### Task item
All lines in the data below carrying the string "timeline" are to be located and copied.

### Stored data
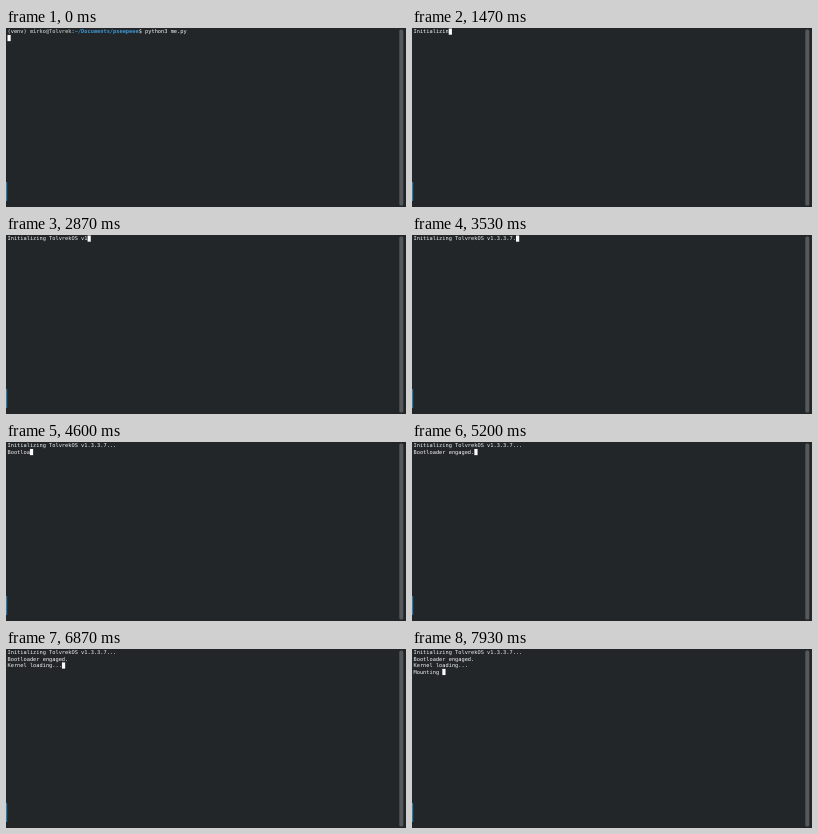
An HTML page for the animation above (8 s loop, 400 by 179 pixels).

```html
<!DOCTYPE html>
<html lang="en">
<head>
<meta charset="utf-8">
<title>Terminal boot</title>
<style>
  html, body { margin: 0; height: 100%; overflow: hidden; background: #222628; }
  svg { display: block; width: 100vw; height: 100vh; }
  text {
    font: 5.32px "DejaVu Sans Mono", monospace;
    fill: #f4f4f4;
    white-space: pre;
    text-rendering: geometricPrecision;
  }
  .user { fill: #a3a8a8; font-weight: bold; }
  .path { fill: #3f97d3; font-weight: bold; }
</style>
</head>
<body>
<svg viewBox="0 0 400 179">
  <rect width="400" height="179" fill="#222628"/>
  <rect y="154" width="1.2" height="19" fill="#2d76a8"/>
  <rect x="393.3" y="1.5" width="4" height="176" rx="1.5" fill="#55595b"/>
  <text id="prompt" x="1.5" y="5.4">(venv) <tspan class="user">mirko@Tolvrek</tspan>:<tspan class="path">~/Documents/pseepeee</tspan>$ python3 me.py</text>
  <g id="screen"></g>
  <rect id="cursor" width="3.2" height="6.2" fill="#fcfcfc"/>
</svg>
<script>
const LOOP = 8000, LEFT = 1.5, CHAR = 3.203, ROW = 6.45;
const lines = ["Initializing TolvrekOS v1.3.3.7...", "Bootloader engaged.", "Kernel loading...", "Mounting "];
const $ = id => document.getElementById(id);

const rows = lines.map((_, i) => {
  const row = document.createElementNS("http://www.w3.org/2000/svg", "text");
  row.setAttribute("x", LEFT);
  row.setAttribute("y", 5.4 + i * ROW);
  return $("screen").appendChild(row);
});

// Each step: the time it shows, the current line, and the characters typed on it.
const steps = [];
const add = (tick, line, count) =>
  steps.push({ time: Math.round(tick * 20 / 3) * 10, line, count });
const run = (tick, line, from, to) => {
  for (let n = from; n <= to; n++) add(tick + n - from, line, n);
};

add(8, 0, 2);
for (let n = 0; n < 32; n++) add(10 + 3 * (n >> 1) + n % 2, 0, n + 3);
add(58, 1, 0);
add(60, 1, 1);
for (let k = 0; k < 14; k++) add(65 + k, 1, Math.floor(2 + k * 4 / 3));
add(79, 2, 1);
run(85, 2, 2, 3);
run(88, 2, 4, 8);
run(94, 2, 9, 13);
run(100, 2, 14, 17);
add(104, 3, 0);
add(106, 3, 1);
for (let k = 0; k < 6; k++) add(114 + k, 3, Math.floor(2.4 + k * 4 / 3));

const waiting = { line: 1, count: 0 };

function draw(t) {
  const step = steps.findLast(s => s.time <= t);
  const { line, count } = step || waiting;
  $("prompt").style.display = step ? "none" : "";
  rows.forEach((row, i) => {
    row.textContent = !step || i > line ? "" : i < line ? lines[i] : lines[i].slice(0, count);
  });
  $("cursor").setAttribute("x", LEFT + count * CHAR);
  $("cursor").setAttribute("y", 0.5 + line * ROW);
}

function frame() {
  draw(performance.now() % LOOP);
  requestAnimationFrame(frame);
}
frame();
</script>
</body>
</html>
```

--

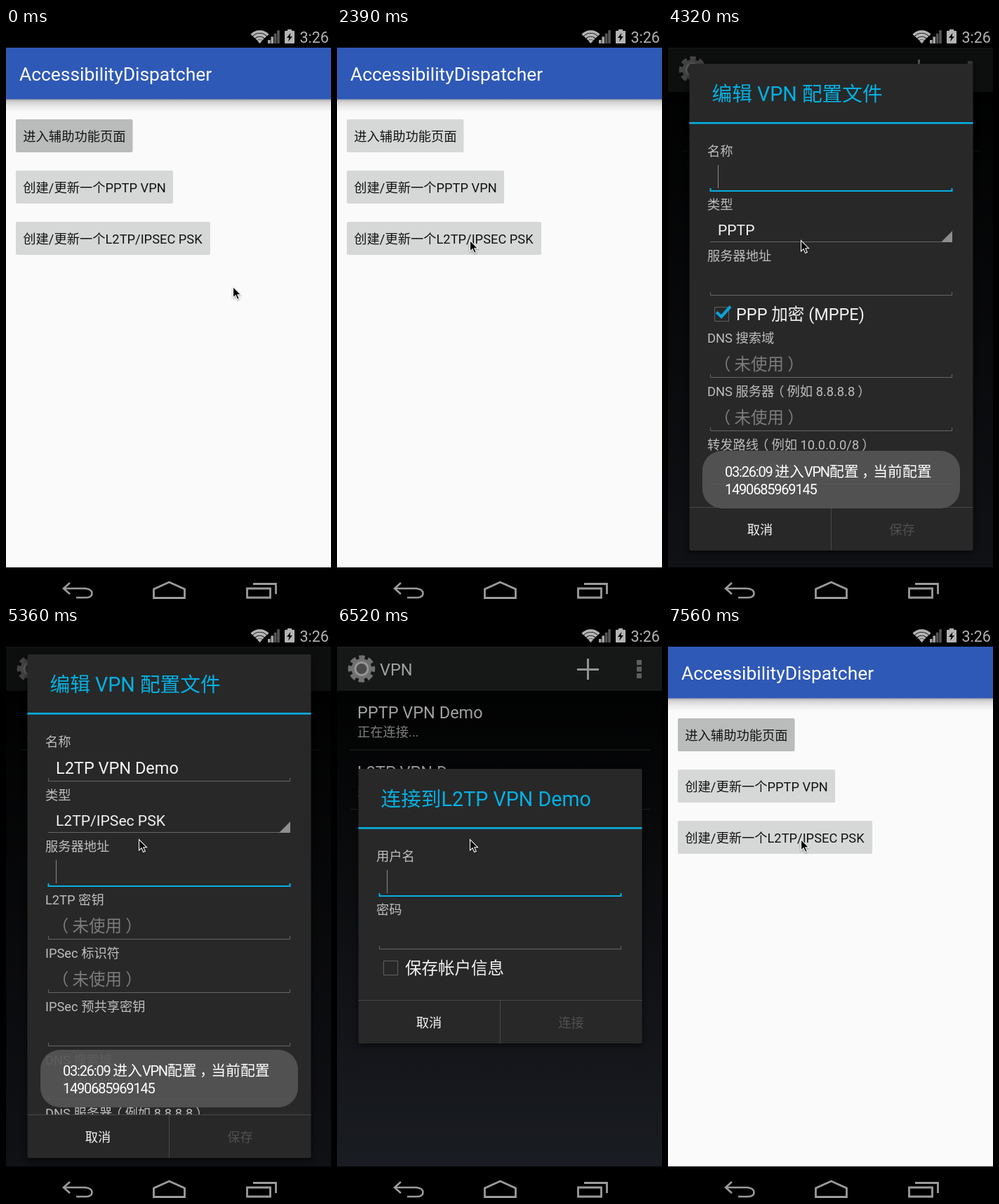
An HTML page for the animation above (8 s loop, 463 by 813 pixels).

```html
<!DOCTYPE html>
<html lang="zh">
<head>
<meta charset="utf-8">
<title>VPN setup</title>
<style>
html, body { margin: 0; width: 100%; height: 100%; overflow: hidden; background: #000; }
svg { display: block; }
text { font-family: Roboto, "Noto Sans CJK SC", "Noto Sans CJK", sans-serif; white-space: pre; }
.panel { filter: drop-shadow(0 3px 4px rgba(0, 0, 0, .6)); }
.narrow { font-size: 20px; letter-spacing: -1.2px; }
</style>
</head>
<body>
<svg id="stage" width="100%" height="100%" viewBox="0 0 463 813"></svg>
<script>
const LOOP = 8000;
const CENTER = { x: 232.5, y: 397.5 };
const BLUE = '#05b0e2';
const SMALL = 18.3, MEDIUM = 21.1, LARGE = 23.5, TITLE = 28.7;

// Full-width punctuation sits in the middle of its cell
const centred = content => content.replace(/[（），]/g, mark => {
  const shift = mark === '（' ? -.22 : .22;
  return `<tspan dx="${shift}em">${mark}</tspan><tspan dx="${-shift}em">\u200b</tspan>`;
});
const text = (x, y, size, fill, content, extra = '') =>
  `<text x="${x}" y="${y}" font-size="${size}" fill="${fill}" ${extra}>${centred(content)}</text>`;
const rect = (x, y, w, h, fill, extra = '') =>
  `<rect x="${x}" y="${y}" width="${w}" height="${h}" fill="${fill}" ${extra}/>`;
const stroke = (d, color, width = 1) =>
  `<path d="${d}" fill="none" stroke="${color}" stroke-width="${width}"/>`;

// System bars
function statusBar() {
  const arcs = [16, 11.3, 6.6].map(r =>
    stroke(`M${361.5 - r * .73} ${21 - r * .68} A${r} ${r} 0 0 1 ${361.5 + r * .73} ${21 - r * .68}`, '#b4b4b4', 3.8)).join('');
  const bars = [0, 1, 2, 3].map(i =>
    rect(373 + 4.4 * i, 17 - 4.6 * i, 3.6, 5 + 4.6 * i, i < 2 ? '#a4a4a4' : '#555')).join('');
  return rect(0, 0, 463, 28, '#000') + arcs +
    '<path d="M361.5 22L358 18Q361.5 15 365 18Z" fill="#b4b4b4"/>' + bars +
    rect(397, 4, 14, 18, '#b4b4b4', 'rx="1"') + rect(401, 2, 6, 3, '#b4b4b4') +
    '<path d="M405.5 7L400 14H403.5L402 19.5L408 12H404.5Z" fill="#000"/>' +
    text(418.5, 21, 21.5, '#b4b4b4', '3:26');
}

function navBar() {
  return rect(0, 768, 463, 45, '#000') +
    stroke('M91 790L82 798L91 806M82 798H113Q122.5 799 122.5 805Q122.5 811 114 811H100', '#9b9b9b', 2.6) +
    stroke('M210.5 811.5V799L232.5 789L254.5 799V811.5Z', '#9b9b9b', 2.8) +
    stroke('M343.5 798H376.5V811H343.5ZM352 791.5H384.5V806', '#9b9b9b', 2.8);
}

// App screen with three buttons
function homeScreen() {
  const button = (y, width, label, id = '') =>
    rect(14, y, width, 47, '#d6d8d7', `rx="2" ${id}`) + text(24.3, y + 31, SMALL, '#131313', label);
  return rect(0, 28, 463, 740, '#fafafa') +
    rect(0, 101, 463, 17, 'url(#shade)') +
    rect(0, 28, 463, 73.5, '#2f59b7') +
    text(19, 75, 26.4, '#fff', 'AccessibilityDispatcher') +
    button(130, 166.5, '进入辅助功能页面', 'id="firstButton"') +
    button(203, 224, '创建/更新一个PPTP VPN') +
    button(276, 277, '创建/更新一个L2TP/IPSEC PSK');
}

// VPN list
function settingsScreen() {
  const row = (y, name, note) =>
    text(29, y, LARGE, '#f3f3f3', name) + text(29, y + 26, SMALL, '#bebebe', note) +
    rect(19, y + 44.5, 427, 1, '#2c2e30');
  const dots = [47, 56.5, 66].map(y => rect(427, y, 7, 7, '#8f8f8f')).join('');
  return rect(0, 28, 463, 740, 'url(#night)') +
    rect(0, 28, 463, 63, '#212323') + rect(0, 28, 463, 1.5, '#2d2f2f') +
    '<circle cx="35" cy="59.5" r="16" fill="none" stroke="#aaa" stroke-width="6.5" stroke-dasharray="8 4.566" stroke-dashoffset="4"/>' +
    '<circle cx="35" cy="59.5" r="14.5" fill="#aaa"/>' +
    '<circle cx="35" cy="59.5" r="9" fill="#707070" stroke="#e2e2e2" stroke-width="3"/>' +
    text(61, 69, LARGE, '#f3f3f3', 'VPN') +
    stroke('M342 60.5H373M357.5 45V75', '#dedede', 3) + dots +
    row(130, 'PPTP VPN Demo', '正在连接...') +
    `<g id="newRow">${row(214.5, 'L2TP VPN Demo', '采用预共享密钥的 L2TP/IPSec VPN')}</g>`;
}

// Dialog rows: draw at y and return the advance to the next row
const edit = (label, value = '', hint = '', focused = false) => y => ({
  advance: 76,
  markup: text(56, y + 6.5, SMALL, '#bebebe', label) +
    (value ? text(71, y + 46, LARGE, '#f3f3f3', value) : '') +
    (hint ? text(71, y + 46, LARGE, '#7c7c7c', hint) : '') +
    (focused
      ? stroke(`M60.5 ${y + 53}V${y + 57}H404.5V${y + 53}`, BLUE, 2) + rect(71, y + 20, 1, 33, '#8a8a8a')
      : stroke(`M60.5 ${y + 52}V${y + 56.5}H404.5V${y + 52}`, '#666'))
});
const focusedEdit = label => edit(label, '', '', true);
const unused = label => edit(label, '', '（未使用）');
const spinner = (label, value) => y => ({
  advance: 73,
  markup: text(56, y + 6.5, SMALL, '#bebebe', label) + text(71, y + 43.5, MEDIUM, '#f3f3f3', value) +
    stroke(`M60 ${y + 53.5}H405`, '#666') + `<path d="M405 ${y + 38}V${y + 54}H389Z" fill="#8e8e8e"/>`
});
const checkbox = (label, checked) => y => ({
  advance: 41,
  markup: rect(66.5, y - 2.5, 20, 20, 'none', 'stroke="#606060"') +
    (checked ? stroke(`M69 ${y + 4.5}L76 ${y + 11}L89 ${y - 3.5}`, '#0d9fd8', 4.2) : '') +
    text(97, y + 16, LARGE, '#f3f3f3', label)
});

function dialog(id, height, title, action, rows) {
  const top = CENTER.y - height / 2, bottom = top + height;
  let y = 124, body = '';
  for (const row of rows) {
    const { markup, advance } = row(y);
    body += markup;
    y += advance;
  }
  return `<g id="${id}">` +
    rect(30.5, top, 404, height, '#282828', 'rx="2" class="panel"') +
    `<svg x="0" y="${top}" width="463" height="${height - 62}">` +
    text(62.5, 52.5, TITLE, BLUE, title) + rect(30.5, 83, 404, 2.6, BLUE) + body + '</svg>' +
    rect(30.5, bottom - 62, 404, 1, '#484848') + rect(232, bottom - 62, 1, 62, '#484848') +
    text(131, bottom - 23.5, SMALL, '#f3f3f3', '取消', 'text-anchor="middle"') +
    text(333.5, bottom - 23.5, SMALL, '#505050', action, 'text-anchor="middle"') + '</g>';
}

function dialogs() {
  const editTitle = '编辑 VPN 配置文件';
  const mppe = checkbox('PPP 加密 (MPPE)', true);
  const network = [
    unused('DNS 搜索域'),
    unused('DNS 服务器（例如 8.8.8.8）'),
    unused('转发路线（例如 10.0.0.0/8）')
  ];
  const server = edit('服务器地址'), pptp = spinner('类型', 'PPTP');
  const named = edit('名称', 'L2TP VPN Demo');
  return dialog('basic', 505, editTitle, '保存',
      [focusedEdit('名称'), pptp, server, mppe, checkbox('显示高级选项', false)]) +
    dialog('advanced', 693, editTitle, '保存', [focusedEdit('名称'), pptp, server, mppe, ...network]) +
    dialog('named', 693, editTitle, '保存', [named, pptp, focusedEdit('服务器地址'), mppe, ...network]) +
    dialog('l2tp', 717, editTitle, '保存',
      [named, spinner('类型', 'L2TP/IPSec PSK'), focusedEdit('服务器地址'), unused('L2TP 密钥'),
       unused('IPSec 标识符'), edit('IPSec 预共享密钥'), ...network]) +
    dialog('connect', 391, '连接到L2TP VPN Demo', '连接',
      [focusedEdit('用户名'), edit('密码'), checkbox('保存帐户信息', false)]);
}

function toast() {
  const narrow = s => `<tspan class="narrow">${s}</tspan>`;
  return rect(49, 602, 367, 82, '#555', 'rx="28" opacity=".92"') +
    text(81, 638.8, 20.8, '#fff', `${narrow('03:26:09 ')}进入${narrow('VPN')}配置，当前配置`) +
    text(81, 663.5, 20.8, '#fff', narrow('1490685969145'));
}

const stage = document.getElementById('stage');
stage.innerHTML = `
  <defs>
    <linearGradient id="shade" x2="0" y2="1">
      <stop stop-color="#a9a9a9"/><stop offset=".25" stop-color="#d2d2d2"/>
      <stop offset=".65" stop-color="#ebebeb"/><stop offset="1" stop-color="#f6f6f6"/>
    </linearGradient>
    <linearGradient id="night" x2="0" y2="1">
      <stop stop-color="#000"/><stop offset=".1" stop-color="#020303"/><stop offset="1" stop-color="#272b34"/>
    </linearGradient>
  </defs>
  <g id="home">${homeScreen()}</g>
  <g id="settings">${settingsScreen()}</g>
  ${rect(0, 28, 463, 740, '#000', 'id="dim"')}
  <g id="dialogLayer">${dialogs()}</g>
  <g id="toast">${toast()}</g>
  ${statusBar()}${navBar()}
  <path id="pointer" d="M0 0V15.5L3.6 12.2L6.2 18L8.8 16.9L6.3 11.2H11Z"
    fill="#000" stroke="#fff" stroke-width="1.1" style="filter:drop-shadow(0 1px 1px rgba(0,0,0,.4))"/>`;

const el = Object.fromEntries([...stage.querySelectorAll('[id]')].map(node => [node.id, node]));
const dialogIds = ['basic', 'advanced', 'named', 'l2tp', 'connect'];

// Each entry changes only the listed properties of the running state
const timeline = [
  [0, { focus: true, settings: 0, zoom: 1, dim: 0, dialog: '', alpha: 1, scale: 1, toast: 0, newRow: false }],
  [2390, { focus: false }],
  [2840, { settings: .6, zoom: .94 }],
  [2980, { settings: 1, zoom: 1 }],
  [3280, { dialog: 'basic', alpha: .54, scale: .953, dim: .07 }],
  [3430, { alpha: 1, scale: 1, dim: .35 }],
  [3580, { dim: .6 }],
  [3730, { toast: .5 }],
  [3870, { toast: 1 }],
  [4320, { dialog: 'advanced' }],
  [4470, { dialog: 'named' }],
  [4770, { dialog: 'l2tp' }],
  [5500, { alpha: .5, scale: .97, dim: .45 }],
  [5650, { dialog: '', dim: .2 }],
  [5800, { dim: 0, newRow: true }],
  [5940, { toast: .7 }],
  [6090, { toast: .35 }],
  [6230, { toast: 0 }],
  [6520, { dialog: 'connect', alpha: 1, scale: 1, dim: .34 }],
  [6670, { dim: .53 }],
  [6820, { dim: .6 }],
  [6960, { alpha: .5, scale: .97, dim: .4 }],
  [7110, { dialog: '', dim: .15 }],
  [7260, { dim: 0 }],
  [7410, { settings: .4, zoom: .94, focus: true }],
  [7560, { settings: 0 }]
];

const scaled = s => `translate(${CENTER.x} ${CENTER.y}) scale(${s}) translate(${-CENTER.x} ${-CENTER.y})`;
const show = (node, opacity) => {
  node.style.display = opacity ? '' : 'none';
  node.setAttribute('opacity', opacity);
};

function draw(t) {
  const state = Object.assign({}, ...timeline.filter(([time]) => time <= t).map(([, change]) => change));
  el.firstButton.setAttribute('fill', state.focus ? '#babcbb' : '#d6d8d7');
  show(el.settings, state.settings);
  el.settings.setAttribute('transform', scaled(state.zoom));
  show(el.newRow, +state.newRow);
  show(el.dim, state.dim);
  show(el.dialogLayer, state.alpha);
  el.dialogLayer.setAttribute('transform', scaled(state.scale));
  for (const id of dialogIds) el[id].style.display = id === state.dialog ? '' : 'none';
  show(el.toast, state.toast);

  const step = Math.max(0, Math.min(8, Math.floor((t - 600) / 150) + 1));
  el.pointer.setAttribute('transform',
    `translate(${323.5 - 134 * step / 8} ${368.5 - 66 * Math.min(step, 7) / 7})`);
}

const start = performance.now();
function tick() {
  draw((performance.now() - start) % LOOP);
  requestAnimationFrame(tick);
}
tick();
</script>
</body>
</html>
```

### Exercise response
const timeline = [
  const state = Object.assign({}, ...timeline.filter(([time]) => time <= t).map(([, change]) => change));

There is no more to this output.